The city council also financed the 500-seat Wythenshawe Forum, an idea proposed by Scase back in the 1950s and which opened in 1971, providing a theatre for a district with a population of 100,000 and, under the same management, one that complemented the Library’s repertoire.

In the 1980s, under the guidance of artistic director Howard Lloyd-Lewis and supported by two highly talented associate directors, Paul Kerryson and Roger Haines, the Forum built an international reputation for pioneering Stephen Sondheim European premieres, including Merrily We Roll Along, Follies and Pacific Overtures, as well as other musical productions, such as Kander and Ebb’s The Rink and Duke Ellington’s Sophisticated Ladies. The Forum lasted just 30 years and, like the Library Theatre itself, is still much missed.

A scene from one of the Library's late-period hits, Tom Stoppard's "Arcadia"
A scene from one of the Library's late-period hits, Tom Stoppard's Arcadia

The Library's last artistic director, Chris Honer, arrived in 1987 and steered the theatre with great success for more than 25 years, maintaining it as a beacon of regional theatre and winning many awards for its productions, reaching out internationally as well as well as into local schools and the wider community.

Under Honer's leadership, the Library Company produced 14 shows a year including, in his early years, some at the Wythenshawe Forum. From the start he placed an emphasis on reaching out to communities with limited access to the arts, and on fostering new talent. Plays produced in London as British or world premieres would often see their first performances outside the capital as Library Company productions.

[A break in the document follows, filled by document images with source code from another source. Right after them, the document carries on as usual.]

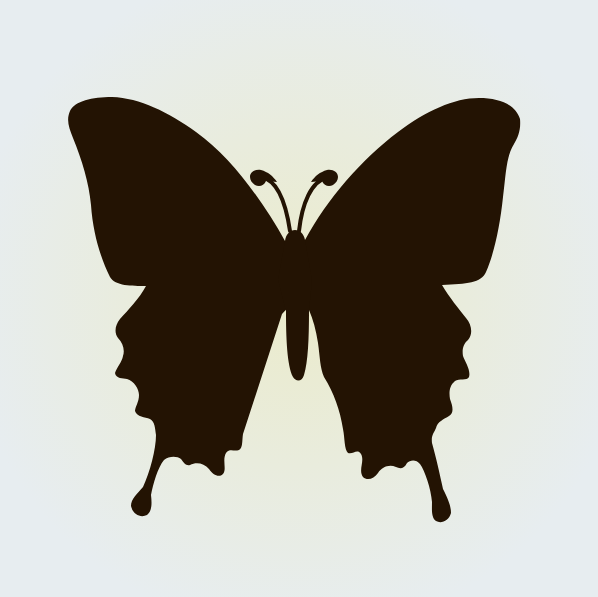
<!DOCTYPE html>
<html lang="en">
<head>
<meta charset="utf-8">
<title>Butterfly silhouette</title>
<style>
:root {
  --ink: #231303;
  --glow: #ebebcb;
  --glow-mid: #e9ecdd;
  --mist: #e7edf0;
}
html, body { margin: 0; overflow: hidden; background: var(--mist); }
.artwork { display: block; width: 598px; height: 597px; }
.glow-core { stop-color: var(--glow); }
.glow-middle { stop-color: var(--glow-mid); }
.glow-edge { stop-color: var(--mist); }
.butterfly { fill: var(--ink); }
.feeler { fill: none; stroke: var(--ink); stroke-width: 4; stroke-linecap: round; }
</style>
</head>
<body>
<svg class="artwork" viewBox="0 0 598 597" role="img" aria-label="Dark silhouette of a swallowtail butterfly on a pale glowing background">
  <defs>
    <radialGradient id="backdrop-glow" gradientUnits="userSpaceOnUse" cx="299" cy="299" r="335">
      <stop class="glow-core" offset="0"/>
      <stop class="glow-middle" offset=".5"/>
      <stop class="glow-edge" offset="1"/>
    </radialGradient>
  </defs>
  <rect width="598" height="597" fill="url(#backdrop-glow)"/>
  <g class="butterfly">
    <path id="left-wings" d="M285 241 C262 200 231 157 196 132 C168 112 140 98 112 97 C92 97 75 101 70 111 C66 120 69 128 73 138 C82 160 89 183 91 205 C93 234 101 259 110 277 C115 286 132 286 146 286 C139 299 128 310 120 319 C115 325 114 333 118 338 C123 343 125 350 123 356 C122 362 117 367 115 373 C116 379 123 378 127 379 C134 381 139 389 139 395 C139 402 135 407 135 411 C137 417 145 417 150 419 C155 422 155 428 156 435 C156 449 150 472 143 487 C137 494 131 499 131 506 C133 515 141 518 147 515 C152 511 152 504 151 495 C153 484 158 467 164 460 C169 456 177 456 181 459 C184 463 186 466 190 465 C196 462 204 463 209 469 C213 475 219 478 223 474 C227 469 222 460 226 453 C230 448 234 452 239 450 C243 448 242 440 243 434 L282 314 L295 300 V241 Z"/>
    <path id="right-wings" d="M305 240 C328 198 361 160 398 132 C426 111 454 98 479 98 C500 98 516 105 520 119 C521 130 518 137 514 144 C506 157 506 174 503 197 C500 226 494 254 486 272 C481 283 467 284 442 285 C449 297 459 309 466 318 C472 325 473 334 468 340 C463 344 462 350 463 356 C465 362 471 370 469 377 C467 381 459 378 455 381 C449 386 449 393 450 399 C453 407 454 413 449 416 C444 419 437 422 436 428 C434 433 431 435 432 443 C436 457 440 475 443 489 C448 499 451 506 451 513 C449 521 441 524 436 521 C431 517 432 509 432 502 C431 489 425 471 420 464 C416 459 410 460 407 463 C404 469 400 469 396 467 C389 464 382 467 378 473 C374 479 367 481 363 477 C358 470 365 461 361 454 C357 448 353 455 348 453 C344 449 345 439 343 429 C340 410 334 393 324 377 C320 368 320 357 318 343 C316 330 313 319 309 310 L295 300 V241 Z"/>
    <path id="body" d="M285 241 C286 234 290 230 295 230 C300 230 304 234 305 240 L312 280 L309 311 C309 339 308 362 304 375 C302 382 296 382 293 377 C287 366 286 336 286 311 L278 280 Z"/>
    <g id="antennae">
      <path class="feeler" d="M261 177 C278 180 286 204 290 231"/>
      <path class="feeler" d="M328 177 C311 181 302 204 299 231"/>
      <path d="M250 177 C250 172 255 169 261 170 C268 172 273 176 277 182 L266 181 C264 186 259 187 255 185 C252 183 250 180 250 177 Z"/>
      <path d="M338 177 C338 172 333 169 327 170 C320 172 315 176 311 182 L322 181 C324 186 329 187 333 185 C336 183 338 180 338 177 Z"/>
    </g>
  </g>
</svg>
</body>
</html>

After the move from its basement home in 2014, Honer masterminded innovative site-specific productions, as well as shows at The Lowry. His award-winning production of Dickens’s Hard Times in an old textile mill in inner-city Ancoats, and Tom Stoppard's Arcadia at The Lowry, remain unforgettable landmarks.